To Make Fresh Water without Warming the Planet, Countries Eye Solar Power

Richard Martin for MIT Technology Review:  At the giant Mohammed bin Rashid Al Maktoum Solar Park under construction near Dubai, a desalination facility goes into operation this month. Run by an array of solar panels and batteries, the system will produce about 13,200 gallons of drinking water a day for use on site. That’s insignificant compared with desalination plants elsewhere, but it’s a start toward answering a pressing question: can countries stop burning fossil fuels to supply fresh water? Hundreds of desalination plants are planned or under way worldwide because fresh water is increasingly precious. According to a report from the International Food Policy Research Institute, more than half the world’s population will be at risk of water shortages by 2050 if current trends continue. In drought-ridden California, a $1 billion plant at Carlsbad, north of San Diego, will produce 54 million gallons of fresh water a day. The giant Sorek plant in Israel can crank out more than 160 million gallons a day (see “Megascale Desalination” and “Desalination Out of Desperation”). But these plants are a devil’s bargain; they use power from plants that, in most cases, emit greenhouse gases, ultimately worsening the problem of drought. Saudi Arabia, for instance, uses around 300,000 barrels of oil every day to desalinate seawater, providing some 60 percent of its fresh water supply. That’s not sustainable. Finding a way to produce fresh water without burning fossil fuels is critical not just for the desert countries of the Middle East but for a growing number of places around the world.   Cont'd...

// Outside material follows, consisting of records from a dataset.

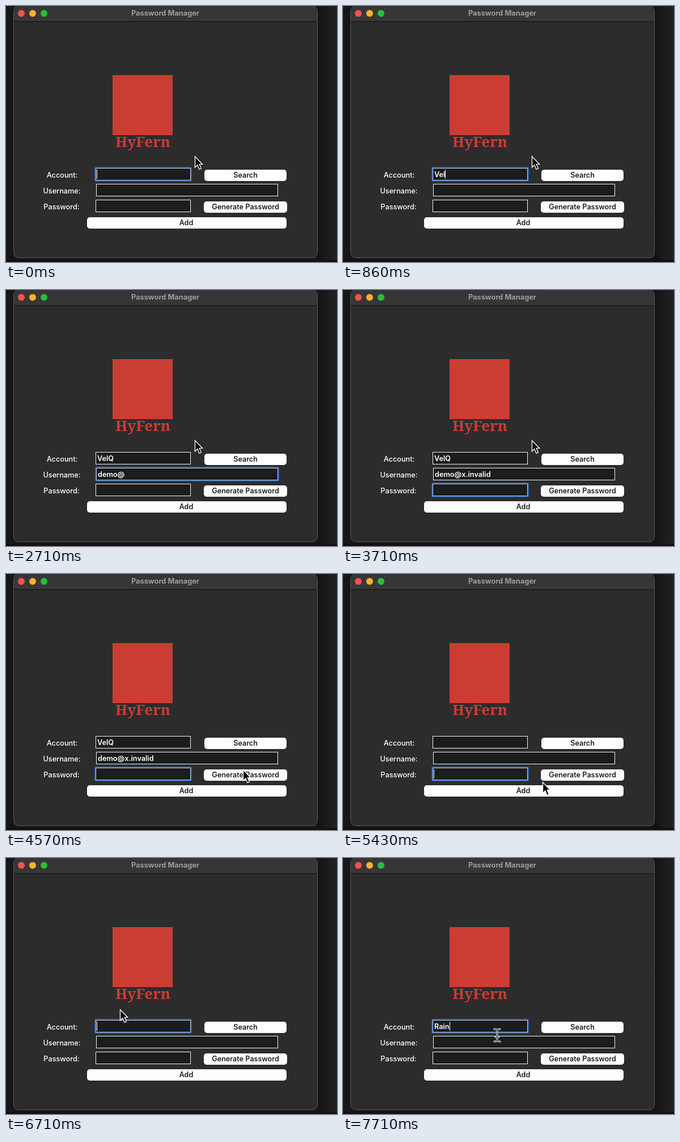
Write an HTML page that moves like this. It is 584x452 px and loops after 8000 ms.

```html
<!DOCTYPE html>
<html lang="en">
<head>
<meta charset="utf-8">
<title>Password Manager</title>
<style>
  html, body { margin: 0; width: 100%; height: 100%; overflow: hidden; background: #1f1f1f; }
  svg { display: block; width: 584px; height: 452px; }
  text { font: 500 12.7px Inter, "Open Sans", sans-serif; fill: #fff; white-space: pre; }
  .title { font-weight: 700; font-size: 12.8px; fill: #9c9c9c; }
  .brand { font: 900 26px "Noto Serif", "Liberation Serif", serif; fill: #cb3d32; }
  .button text { fill: #000; }
  .button rect { fill: #fff; }
  .mid { text-anchor: middle; }
  .field .box { fill: #1c1c1c; stroke: #f4f4f4; }
  .field .ring { fill: none; stroke: #2b5eaa; stroke-width: 2; visibility: hidden; }
  .field .caret { fill: #fff; visibility: hidden; }
  .field text { font-weight: 600; }
  .focus .box { stroke: #b9d2f4; }
  .focus .ring { visibility: visible; }
</style>
</head>
<body>
<svg id="stage" viewBox="0 0 584 452">
  <defs>
    <linearGradient id="shade">
      <stop offset="0" stop-color="#131313"/>
      <stop offset="1" stop-color="#222"/>
    </linearGradient>
  </defs>
  <rect width="584" height="452" fill="#171717"/>
  <rect x="550" width="34" height="452" fill="url(#shade)"/>
  <rect y="448" width="584" height="4" fill="#171012"/>
  <rect x="13.5" y="-0.5" width="536" height="445" rx="9" fill="#2c2c2c" stroke="#595959"/>
  <path d="M14 27V8Q14 0 22 0H541Q549 0 549 8V27Z" fill="#363636"/>
  <rect x="14" y="27" width="535" height="1" fill="#0c0c0c"/>
  <circle cx="27" cy="13" r="6" fill="#fe5150"/>
  <circle cx="47" cy="13" r="6" fill="#feb129"/>
  <circle cx="67" cy="13" r="6" fill="#27c03a"/>
  <text class="title mid" x="281" y="17">Password Manager</text>

  <rect x="188" y="122" width="106" height="106" fill="#cb3d32"/>
  <text class="brand mid" x="241.5" y="249">HyFern</text>

  <text class="mid" x="99" y="303">Account:</text>
  <text class="mid" x="98.5" y="331">Username:</text>
  <text class="mid" x="98" y="359">Password:</text>
  <g id="form"></g>
  <g id="arrow">
    <path d="M.5 .8V19.8L4.8 15.8L8 23.3L11.4 21.8L8.2 14.4H13.6Z" fill="#080808" stroke="#f2f2f2" stroke-width="1.4"/>
  </g>
  <g id="beam" fill="none" stroke-linecap="round">
    <path id="bar" d="M-5 -11Q0 -11 0 -8Q0 -11 5 -11M0 -8V8M-5 11Q0 11 0 8Q0 11 5 11M-3 3H3" stroke="#e6e6e6" stroke-width="3.2"/>
    <use href="#bar" style="display:none"/>
    <path d="M-5 -11Q0 -11 0 -8Q0 -11 5 -11M0 -8V8M-5 11Q0 11 0 8Q0 11 5 11M-3 3H3" stroke="#222" stroke-width="1.1"/>
  </g>
</svg>
<script>
const LOOP = 8000;
const form = document.getElementById('form');
const arrow = document.getElementById('arrow');
const beam = document.getElementById('beam');

function add(parent, tag, attrs, text) {
  const el = document.createElementNS('http://www.w3.org/2000/svg', tag);
  for (const key in attrs) el.setAttribute(key, attrs[key]);
  if (text) el.textContent = text;
  parent.append(el);
  return el;
}

function button(x, y, width, label) {
  const g = add(form, 'g', { class: 'button' });
  add(g, 'rect', { x, y, width, height: 20, rx: 5 });
  add(g, 'text', { x: label === 'Add' ? 318 : x + width / 2, y: y + 14, class: 'mid' }, label);
}

function field(x, y, width) {
  const g = add(form, 'g', { class: 'field' });
  add(g, 'rect', { class: 'ring', x: x - 1, y: y - 1, width: width + 2, height: 24, rx: 1.5 });
  add(g, 'rect', { class: 'box', x: x + .5, y: y + .5, width: width - 1, height: 21 });
  const text = add(g, 'text', { x: x + 3, y: y + 16 });
  const caret = add(g, 'rect', { class: 'caret', y: y + 3, width: 1, height: 16 });
  return { g, text, caret, x };
}

const fields = {
  account: field(158, 286, 168),
  user: field(159, 314, 321),
  pass: field(158, 342, 168)
};
button(350, 289, 145, 'Search');
button(349, 345, 147, 'Generate Password');
button(143, 373, 352, 'Add');

// [step, field, blink phase]
const focus = [
  [0, 'account', 0], [11, 'user', 3], [25, 'pass', 2],
  [36, 'pass', 0], [44, 'account', 1]
];

// [step, text]
const typed = {
  account: [[0, ''], [2, 'V'], [4, 'Ve'], [6, 'Vel'], [8, 'VelQ'], [37, ''],
    [51, 'R'], [52, 'Ra'], [53, 'Rai'], [54, 'Rain']],
  user: [[0, ''], [14, 'd'], [15, 'de'], [16, 'dem'], [17, 'demo'], [19, 'demo@'],
    [20, 'demo@x'], [21, 'demo@x.in'], [22, 'demo@x.inva'], [23, 'demo@x.inval'],
    [24, 'demo@x.invalid'], [37, '']],
  pass: [[0, '']]
};

// [step, x, y]
const path = [
  [0, 333, 265], [27, 333, 265], [32, 418, 345], [33, 418, 345],
  [36, 357, 372], [37, 357, 372], [38, 352, 367], [42, 200, 296],
  [44, 200, 296], [46, 201, 267], [48, 201, 267], [51, 272, 313], [56, 272, 313]
];

const rowAt = (rows, step) => rows.filter(row => row[0] <= step).pop();

function pointer(step) {
  const i = path.findIndex(row => row[0] > step);
  const [a, ax, ay] = path[i - 1];
  const [b, bx, by] = path[i];
  const p = (step - a) / (b - a);
  const e = p * p * (3 - 2 * p);
  return [ax + (bx - ax) * e, ay + (by - ay) * e];
}

function draw(time) {
  // Seven steps a second, on a 10 ms grid
  const step = Math.floor((Math.floor(time / 10) + .5) * .07);
  const [, active, phase] = rowAt(focus, step);
  for (const name in fields) {
    const { g, text, caret, x } = fields[name];
    const on = name === active;
    text.textContent = rowAt(typed[name], step)[1];
    g.classList.toggle('focus', on);
    const width = text.textContent ? text.getComputedTextLength() : -1;
    caret.setAttribute('x', Math.round(x + 3 + width));
    caret.style.visibility = on && (step + phase) % 6 < 4 ? 'visible' : 'hidden';
  }
  const [x, y] = pointer(step);
  const inField = (step >= 41 && step < 46) || step >= 50;
  arrow.style.display = inField ? 'none' : '';
  beam.style.display = inField ? '' : 'none';
  for (const el of [arrow, beam]) el.setAttribute('transform', `translate(${x} ${y})`);
}

const start = performance.now();
function tick() {
  draw((performance.now() - start) % LOOP);
  requestAnimationFrame(tick);
}
tick();
</script>
</body>
</html>
```
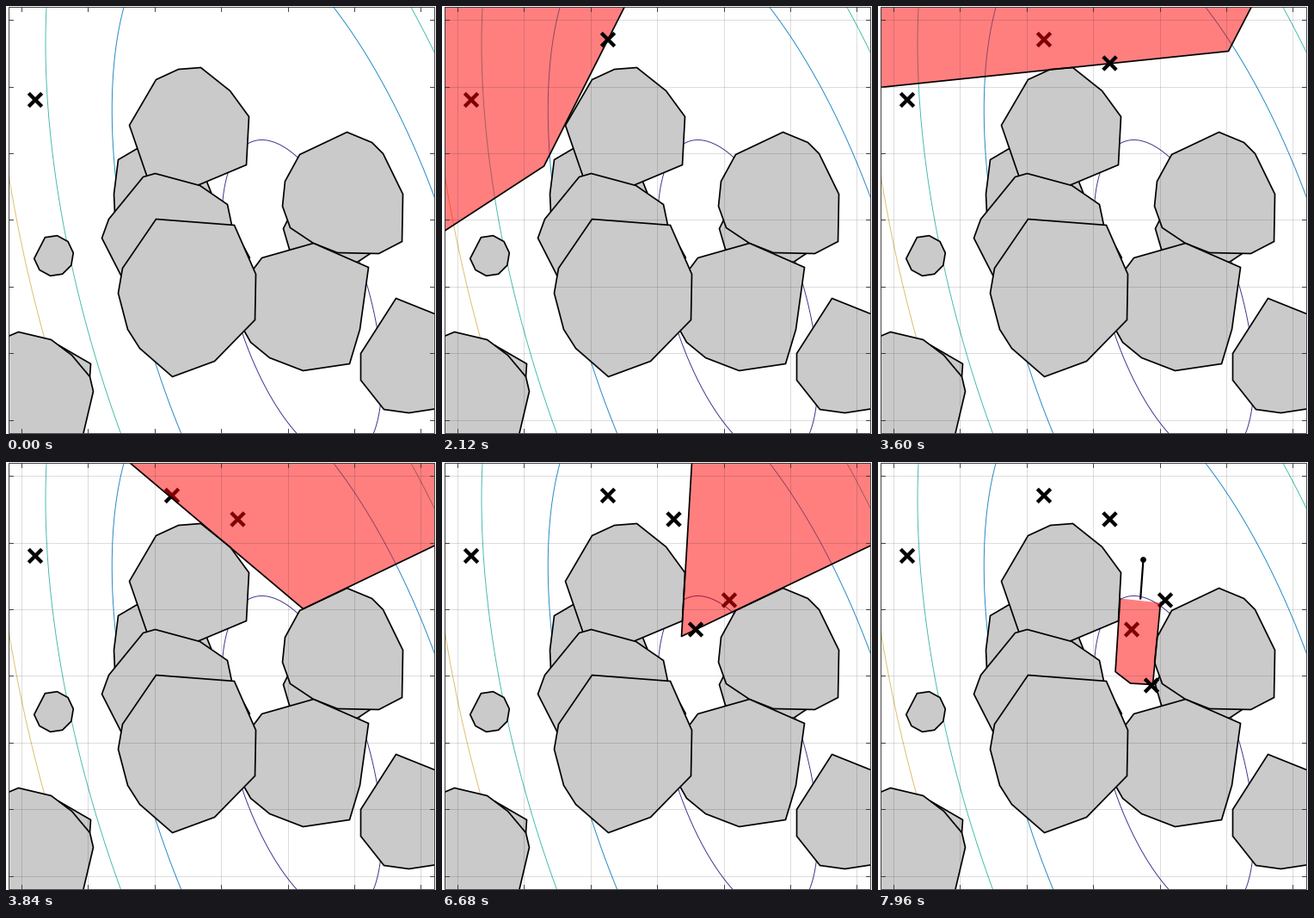
Write a matplotlib script that moves like this. It is 500 by 497 pixels and loops after 8 s.

```python
import numpy as np
import matplotlib.pyplot as plt
from matplotlib.animation import FuncAnimation
from matplotlib.patches import Polygon, Rectangle, Circle

W, H, DPI = 500, 497, 100
STEP, LOOP = 40, 8000
PX = 72 / DPI  # points per pixel
EDGE = 1.7 * PX
LEFT, TOP, RIGHT, BOTTOM = 2, 0.5, 497, 495

fig = plt.figure(figsize=(W / DPI, H / DPI), dpi=DPI, facecolor="white")
ax = fig.add_axes([0, 0, 1, 1])
ax.set_xlim(-0.5, W - 0.5)
ax.set_ylim(H - 0.5, -0.5)
ax.axis("off")
frame = Rectangle((LEFT, TOP), RIGHT - LEFT, BOTTOM - TOP, fill=False,
                  ec="#303030", lw=0.9 * PX, zorder=30)
ax.add_patch(frame)


def add_line(xs, ys, **style):
    line, = ax.plot(xs, ys, **style)
    line.set_clip_path(frame)
    return line


def add_poly(points, **style):
    patch = Polygon(points, closed=True, joinstyle="miter", **style)
    ax.add_patch(patch)
    patch.set_clip_path(frame)
    return patch


# Level curves of a quadratic cost: concentric, similar ellipses
t = np.linspace(0, 2 * np.pi, 800)
for k, color in enumerate(["#3d2f8c", "#1f87c4", "#42bbac", "#dcbd68"]):
    s = np.sqrt(1 + 4.635 * k)
    add_line(343.5 + 93 * s * np.cos(t), 341 + 186 * s * np.cos(t - np.pi / 3),
             color=color, lw=0.95 * PX, zorder=1)

# Obstacles, back to front; hidden or off-stage corners are simplified
OBSTACLES = [
    [(205, 134), (130, 178), (125, 218), (126, 240), (238, 216)],
    [(226, 71), (260, 98), (282, 128), (279, 184), (174, 228), (143, 138),
     (174, 85), (200, 73)],
    [(173, 194), (225, 208), (257, 230), (262, 254), (283, 292), (134, 314),
     (111, 269), (119, 247), (159, 198)],
    [(327, 248), (322, 258), (329, 282), (408, 297), (423, 287)],
    [(396, 146), (425, 158), (438, 171), (461, 218), (460, 273), (433, 287),
     (385, 286), (357, 275), (330, 257), (321, 232), (324, 203), (341, 172)],
    [(357, 275), (421, 303), (411, 375), (399, 415), (345, 423), (306, 408),
     (284, 390), (258, 344), (297, 292)],
    [(174, 247), (265, 254), (290, 311), (289, 364), (242, 412), (193, 430),
     (155, 397), (141, 375), (130, 333), (135, 304)],
    [(453, 339), (698, 437), (468, 472), (439, 468), (412, 434), (412, 403)],
    [(60, 393), (98, 415), (97, 430)],
    [(14, 378), (52, 387), (76, 405), (97, 430), (101, 447), (88, 502),
     (-286, 504)],
]
turn = np.radians(36 * np.arange(10) - 8)
pebble = np.column_stack([55 + 23 * np.cos(turn), 289.5 + 23.7 * np.sin(turn)])
for points in OBSTACLES + [np.delete(pebble, 6, axis=0)]:
    add_poly(points, fc="#cacaca", ec="black", lw=EDGE, zorder=2)

# Ticks and grid
TICKS = 77.4 * np.arange(7)
grid = []
for x, y in zip(17.4 + TICKS, 15.6 + TICKS):
    for a, b in ((BOTTOM, BOTTOM - 5), (TOP, TOP + 5)):
        add_line([x, x], [a, b], color="#303030", lw=0.9 * PX, zorder=30)
    for a, b in ((LEFT, LEFT + 5), (RIGHT, RIGHT - 5)):
        add_line([a, b], [y, y], color="#303030", lw=0.9 * PX, zorder=30)
    thin = dict(color="black", alpha=0.15, lw=0.9 * PX, zorder=25)
    grid.append(add_line([x, x], [TOP, BOTTOM], **thin))
    grid.append(add_line([LEFT, RIGHT], [y, y], **thin))


def add_cross(x, y, z):
    r, style = 7.7, dict(color="black", lw=4.3 * PX, zorder=z,
                         solid_capstyle="butt")
    return [add_line([x - r, x + r], [y - r, y + r], **style),
            add_line([x - r, x + r], [y + r, y - r], **style)]


def add_region(points, z):
    """Translucent area whose outline stays open between its end points."""
    fill = add_poly(points, fc="red", ec="none", alpha=0.5, lw=0, zorder=z)
    xs, ys = zip(*points)
    edge = add_line(xs, ys, color="black", lw=EDGE, zorder=z + 0.1)
    return [fill, edge]


def wedge(apex, a, b):
    """Corner at apex with sides through a and b, reaching off stage."""
    apex, a, b = map(np.array, (apex, a, b))
    return [apex + 10 * (a - apex), apex, apex + 10 * (b - apex)]


CROSSES = [(33.5, 108.5), (192.5, 38.5), (269, 66), (333.5, 160),
           (294.5, 194), (317.5, 259)]
REGIONS = [
    wedge((118, 185.5), (212, 0), (2, 261)),
    wedge((407, 52), (434, 0), (2, 94)),
    wedge((345, 170), (143, 0), (497, 97)),
    wedge((278, 202), (290, 0), (497, 97)),
    [(328, 163), (319, 258), (293, 256.5), (275.5, 243), (281, 158)],
]

# Each region covers the crosses before it; the next cross lies on top
crosses = [add_cross(x, y, 10 + 2 * i) for i, (x, y) in enumerate(CROSSES)]
regions = [add_region(p, 11 + 2 * i) for i, p in enumerate(REGIONS)]
pin = [add_line([304.7, 308], [158, 113], color="black", lw=2.2 * PX,
                zorder=22),
       ax.add_patch(Circle((308, 113), 3.4, color="black", lw=0, zorder=22))]

START, PERIOD, DELAY = 960, 1440, 720


def show(artists, on):
    for artist in artists:
        artist.set_visible(on)


def update(i):
    now = i * STEP
    active = (now - START) // PERIOD
    show(grid, now >= START)
    for k, region in enumerate(regions):
        show(region, k == active)
    for k, cross in enumerate(crosses):
        show(cross, k == 0 or now >= START + DELAY + PERIOD * (k - 1))
    show(pin, active == len(regions) - 1)
    return []


anim = FuncAnimation(fig, update, frames=LOOP // STEP, interval=STEP,
                     init_func=lambda: update(0), repeat=True, repeat_delay=0)
plt.show()
```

Riding the 'Solarcoaster' as Shares Plunge Even More Than Coal

Joe Ryan & Brian Eckhouse for Bloomberg:  For all the upbeat forecasts about the growth of solar power, this is a punishing year for the industry. And it won’t improve anytime soon. SunEdison Inc., the world’s biggest clean-energy company, is bankrupt. Yingli Green Energy Holding Co., once the top panel maker, warned it may be inching toward default. And SolarCity Corp., the largest U.S. rooftop installer, plunged as much as 27 percent Tuesday after scaling back its installation forecast for the third time in seven months.  They’re not alone. A Bloomberg index of 20 major solar companies has slumped more than 30 percent this year. Soaring installations and growing global demand for clean energy is being trumped by investor concerns that the debt-fueled strategies employed by SunEdison, Yingli and SolarCity are endemic to the industry and dangerous for shareholders. “They call it the solarcoaster for a reason,” said Nancy Pfund, managing partner of DBL Partners and a SolarCity director. With so much happening, both positive and negative, “it’s been hard for investors to follow.” At a time when falling prices, renewed U.S. tax breaks and the Paris climate deal are fueling solar sales worldwide, solar shares are performing even worse than coal stocks.   Cont'd...

Records 136 to 150 of 1129

First | Previous | Next | Last

Solar & Wind - Featured Product

LG Solar Unveils NeON R with Enhanced Aesthetics and Energy Savings

LG Solar Unveils NeON R with Enhanced Aesthetics and Energy Savings

The NeON R module features "Back Contact" cell technology delivering an entirely black panel that is aesthetically pleasing and energy efficient. The cell's seamless, surface blends perfectly into nearly all rooftop designs while the module's electrodes are positioned on the rear of the cell. Using LG's N-type cell structure, the panels produce 365W of energy, up to 7.3kWp, compared to 5.8kWp of the p-type cell. The module's new design minimizes LID, thereby delivering a longer lifespan and increased energy output.